Language Selection

English French German Italian Portuguese Spanish

better stability & security

Rolling release/repo
73% (183 votes)
Static release/repo
27% (67 votes)
Total votes: 250

Rolling release is good for

Rolling release is good for one reason. You get the full security and bug fix updates as intended by upstream.

No amount of backporting fixes is enough to keep a system secure and bug free. It's as simple as that. If I backport fixes from kernel git tree to a stable kernel 2.6.2x release, I'm most likely going to miss a lot of fixes. Cherry picking fixes for popular bugs only isn't a solution and causes weakness in Static release distributions.

The only requirement for a rolling release to work is to keep the base system as simple as possible. Theoretically, no downstream patching should be done in packages such as glibc, gcc or kernel unless it is a patch waiting to be eventually merged in a future upstream release.

re: poll

For servers - Static release/repo.

The "theory" of rolling releases is great, but the real world application, not so much.

Servers MUST be stable and secure. With a rolling release, you rely too much on the upstream vendor not to fubar something your system must have (not that it can't be done - mainframes have been doing rolling upgrades for decades - it's just EXPENSIVE to do it right).

RHEL/CENTOS has the right business model.

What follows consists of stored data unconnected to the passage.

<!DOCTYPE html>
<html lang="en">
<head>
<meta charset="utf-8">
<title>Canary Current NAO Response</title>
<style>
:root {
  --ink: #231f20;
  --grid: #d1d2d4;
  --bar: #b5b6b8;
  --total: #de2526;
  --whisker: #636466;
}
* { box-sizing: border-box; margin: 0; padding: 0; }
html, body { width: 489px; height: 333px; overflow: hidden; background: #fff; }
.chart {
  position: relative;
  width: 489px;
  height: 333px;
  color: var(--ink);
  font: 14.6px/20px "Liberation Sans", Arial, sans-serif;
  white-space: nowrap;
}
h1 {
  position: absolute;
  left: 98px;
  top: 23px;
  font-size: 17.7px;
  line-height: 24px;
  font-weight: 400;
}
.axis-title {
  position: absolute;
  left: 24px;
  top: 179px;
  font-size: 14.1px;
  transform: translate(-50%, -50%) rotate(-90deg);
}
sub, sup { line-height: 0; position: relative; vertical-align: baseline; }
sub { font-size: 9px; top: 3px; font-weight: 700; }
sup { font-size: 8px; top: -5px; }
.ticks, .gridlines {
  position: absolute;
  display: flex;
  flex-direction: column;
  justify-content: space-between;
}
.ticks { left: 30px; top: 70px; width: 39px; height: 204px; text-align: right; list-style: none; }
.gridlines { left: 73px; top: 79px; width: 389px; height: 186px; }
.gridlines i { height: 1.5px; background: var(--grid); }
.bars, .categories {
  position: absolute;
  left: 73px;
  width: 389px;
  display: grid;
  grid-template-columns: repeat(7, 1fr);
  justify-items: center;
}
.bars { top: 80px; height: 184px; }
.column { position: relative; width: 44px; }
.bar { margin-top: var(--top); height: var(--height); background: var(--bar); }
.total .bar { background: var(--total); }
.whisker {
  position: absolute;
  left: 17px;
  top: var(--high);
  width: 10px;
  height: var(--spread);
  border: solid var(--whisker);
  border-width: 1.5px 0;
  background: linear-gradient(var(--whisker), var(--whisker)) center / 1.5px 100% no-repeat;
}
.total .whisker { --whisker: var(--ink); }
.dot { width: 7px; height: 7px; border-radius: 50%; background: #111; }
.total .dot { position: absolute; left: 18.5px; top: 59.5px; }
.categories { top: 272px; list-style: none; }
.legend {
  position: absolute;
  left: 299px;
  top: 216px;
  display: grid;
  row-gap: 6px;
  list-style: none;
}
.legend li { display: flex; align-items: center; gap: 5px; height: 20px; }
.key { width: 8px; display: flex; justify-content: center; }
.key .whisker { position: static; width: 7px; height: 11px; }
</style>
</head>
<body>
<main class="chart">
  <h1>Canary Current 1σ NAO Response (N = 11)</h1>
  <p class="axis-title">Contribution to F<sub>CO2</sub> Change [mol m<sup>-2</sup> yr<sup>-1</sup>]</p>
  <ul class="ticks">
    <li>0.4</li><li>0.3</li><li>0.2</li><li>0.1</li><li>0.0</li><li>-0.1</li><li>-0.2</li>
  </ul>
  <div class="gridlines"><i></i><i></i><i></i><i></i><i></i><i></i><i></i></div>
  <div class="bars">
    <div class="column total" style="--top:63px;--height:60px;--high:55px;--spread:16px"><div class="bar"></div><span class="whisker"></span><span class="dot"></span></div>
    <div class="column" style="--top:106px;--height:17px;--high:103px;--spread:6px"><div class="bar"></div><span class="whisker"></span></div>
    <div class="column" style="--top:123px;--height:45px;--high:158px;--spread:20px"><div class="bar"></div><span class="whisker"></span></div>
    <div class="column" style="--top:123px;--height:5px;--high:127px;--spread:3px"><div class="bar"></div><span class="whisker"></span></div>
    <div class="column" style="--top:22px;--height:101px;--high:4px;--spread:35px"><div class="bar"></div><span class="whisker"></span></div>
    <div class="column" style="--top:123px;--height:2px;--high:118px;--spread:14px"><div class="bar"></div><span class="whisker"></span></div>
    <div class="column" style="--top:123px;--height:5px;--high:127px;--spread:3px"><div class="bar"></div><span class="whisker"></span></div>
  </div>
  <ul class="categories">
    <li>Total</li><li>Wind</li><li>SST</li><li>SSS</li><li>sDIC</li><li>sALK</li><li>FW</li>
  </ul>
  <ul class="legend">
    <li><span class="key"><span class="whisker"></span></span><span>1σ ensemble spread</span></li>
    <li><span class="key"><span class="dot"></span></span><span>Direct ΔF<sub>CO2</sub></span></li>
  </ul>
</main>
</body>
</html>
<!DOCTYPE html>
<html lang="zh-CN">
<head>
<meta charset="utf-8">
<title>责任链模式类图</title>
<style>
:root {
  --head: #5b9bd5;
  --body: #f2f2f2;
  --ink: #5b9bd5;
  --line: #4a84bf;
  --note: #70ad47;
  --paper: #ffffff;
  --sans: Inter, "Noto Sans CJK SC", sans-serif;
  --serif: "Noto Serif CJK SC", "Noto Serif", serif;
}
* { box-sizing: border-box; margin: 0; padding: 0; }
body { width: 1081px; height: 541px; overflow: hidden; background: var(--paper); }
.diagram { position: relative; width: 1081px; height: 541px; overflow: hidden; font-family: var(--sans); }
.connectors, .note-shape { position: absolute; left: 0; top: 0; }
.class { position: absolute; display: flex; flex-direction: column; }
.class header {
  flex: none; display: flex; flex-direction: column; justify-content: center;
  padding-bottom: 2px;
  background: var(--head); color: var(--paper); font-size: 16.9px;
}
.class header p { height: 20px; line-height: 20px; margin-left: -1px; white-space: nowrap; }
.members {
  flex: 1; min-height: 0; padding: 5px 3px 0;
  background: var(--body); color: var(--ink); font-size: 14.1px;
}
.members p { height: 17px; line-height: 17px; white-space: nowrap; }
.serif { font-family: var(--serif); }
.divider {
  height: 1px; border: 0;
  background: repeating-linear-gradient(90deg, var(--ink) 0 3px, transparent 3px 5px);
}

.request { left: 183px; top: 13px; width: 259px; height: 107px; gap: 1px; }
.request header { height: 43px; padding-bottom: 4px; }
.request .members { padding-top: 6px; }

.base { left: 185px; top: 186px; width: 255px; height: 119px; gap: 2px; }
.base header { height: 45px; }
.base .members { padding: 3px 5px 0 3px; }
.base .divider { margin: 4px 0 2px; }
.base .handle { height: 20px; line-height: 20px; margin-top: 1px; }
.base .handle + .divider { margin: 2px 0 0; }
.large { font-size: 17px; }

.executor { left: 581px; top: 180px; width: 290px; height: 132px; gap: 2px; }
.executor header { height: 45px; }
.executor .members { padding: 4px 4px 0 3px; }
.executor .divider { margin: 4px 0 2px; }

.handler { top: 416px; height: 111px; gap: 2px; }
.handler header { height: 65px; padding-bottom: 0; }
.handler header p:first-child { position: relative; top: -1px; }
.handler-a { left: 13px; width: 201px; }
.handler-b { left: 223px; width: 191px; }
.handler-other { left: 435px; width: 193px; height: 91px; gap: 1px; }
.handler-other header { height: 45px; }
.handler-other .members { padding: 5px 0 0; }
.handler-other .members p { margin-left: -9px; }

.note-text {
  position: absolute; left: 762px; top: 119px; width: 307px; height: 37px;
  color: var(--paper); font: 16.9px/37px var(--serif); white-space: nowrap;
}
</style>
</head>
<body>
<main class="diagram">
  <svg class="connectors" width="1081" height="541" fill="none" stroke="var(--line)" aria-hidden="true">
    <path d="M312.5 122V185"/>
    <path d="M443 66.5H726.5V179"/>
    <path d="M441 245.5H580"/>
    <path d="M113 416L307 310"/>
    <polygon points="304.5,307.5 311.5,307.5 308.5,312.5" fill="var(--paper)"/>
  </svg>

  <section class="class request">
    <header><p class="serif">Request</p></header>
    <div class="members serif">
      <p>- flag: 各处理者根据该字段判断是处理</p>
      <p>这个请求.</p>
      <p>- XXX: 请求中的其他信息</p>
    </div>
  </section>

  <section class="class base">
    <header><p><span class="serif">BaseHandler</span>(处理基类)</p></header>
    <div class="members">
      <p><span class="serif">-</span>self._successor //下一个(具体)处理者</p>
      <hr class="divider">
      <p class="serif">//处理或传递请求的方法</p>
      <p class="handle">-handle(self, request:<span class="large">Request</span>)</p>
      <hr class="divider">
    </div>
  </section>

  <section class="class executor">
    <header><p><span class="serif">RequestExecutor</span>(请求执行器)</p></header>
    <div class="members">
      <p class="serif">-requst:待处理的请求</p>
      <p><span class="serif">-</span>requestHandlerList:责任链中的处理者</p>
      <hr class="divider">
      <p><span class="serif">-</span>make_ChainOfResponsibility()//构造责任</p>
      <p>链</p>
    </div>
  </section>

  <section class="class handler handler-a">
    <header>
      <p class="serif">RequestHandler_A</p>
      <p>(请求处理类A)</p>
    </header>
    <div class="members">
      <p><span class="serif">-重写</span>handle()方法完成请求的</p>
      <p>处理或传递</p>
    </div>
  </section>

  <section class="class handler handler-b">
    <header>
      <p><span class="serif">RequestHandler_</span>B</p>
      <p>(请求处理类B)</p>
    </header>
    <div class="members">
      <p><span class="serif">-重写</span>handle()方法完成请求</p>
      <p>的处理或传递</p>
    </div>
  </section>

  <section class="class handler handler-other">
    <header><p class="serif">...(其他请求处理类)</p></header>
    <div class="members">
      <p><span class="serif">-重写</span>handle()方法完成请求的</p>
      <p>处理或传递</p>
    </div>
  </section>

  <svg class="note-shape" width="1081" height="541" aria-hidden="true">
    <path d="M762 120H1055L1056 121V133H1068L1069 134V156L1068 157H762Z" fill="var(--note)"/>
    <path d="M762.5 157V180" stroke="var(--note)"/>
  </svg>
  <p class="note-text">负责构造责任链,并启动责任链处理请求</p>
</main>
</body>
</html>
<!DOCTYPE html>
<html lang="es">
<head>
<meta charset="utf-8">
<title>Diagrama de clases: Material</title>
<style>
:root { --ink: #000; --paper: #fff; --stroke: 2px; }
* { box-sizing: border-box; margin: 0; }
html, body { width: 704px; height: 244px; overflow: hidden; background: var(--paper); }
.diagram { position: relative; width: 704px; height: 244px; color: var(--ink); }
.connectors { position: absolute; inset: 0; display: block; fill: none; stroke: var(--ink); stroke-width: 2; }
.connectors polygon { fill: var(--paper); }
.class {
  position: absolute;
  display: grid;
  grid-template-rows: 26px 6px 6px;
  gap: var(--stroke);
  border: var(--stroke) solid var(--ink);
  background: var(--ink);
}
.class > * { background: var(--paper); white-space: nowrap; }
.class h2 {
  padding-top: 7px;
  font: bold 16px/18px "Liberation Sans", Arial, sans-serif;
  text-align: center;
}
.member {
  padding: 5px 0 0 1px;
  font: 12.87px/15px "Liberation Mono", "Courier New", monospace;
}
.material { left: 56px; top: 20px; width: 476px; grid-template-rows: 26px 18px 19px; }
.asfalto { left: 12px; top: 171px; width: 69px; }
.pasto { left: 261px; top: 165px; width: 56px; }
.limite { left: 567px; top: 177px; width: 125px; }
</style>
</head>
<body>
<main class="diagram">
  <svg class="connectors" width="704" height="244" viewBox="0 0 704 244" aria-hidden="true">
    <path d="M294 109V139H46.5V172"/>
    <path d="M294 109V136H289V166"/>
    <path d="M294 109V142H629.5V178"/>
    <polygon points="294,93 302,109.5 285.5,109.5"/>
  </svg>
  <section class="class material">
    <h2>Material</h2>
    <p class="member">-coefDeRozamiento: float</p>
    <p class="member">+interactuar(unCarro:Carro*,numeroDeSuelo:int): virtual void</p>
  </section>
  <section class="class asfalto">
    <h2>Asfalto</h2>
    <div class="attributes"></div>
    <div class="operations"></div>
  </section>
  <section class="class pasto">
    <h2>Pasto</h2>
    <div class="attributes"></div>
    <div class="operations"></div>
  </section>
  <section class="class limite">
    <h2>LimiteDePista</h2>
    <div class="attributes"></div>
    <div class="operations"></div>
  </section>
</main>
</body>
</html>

Forget the fluff (and or bleeding edge stuff), only put well tested software into their repo's, backport security as needed, and support the whole thing for 5 years (or longer for security patches)

Of course it doesn't really matter what method the upstream vendor uses, you still need to run a parallel test environment along side your production environment, and test everything (and I mean EVERYTHING) in the first before rolling it out on the second.

It's just easier (for me anyways) to plan your server environments (and their future) if you have static (but not the ridiculously short 6 month timeframe) releases.

Which would you say is better for a linux server?

I have heard the topic discussed in various forums and points of view.

Which would you say is the better choice for a linux based server?

Please give reasoning for your answers and not post "sux" or "rules" nonsense.

Big Bear

More in Tux Machines

Snapcraft 2.12 Coming Soon to Ubuntu 16.04, Lets You Access the Parts Ecosystem

The development of Snapcraft, the handy Ubuntu utility that lets you create Snaps for your applications, which you can now distribute across multiple operating systems, is advancing at a fast pace, and it looks like Snapcraft 2.12 will land soon. Read more

GeckoLinux 421.160627.0 "Static" Editions Released Based on openSUSE Leap 42.1

Users of the GeckoLinux distribution are in for yet another treat after the announcement of updated GeckoLinux 421.160623.0 "Rolling" Editions based on the latest openSUSE Tumbleweed snapshots. Read more

Parsix GNU/Linux 8.5 and 8.10 Receive New Security Patches, Latest LTS Kernels

Today, June 28, 2016, the developers behind the Debian-based Parsix GNU/Linux computer operating system have announced that new security patches and kernel versions are available for both Parsix GNU/Linux 8.5 and 8.10. Read more

Five reasons to switch from Windows to Linux

Linux has been in the ascendancy ever since the open source operating system was released, and has been improved and refined over time so that a typical distribution is now a polished and complete package comprising virtually everything the user needs, whether for a server or personal system. Much of the web runs on Linux, and a great many smartphones, and numerous other systems, from the Raspberry Pi to the most powerful supercomputers. So is it time to switch from Windows to Linux? Here are five reasons why. Read more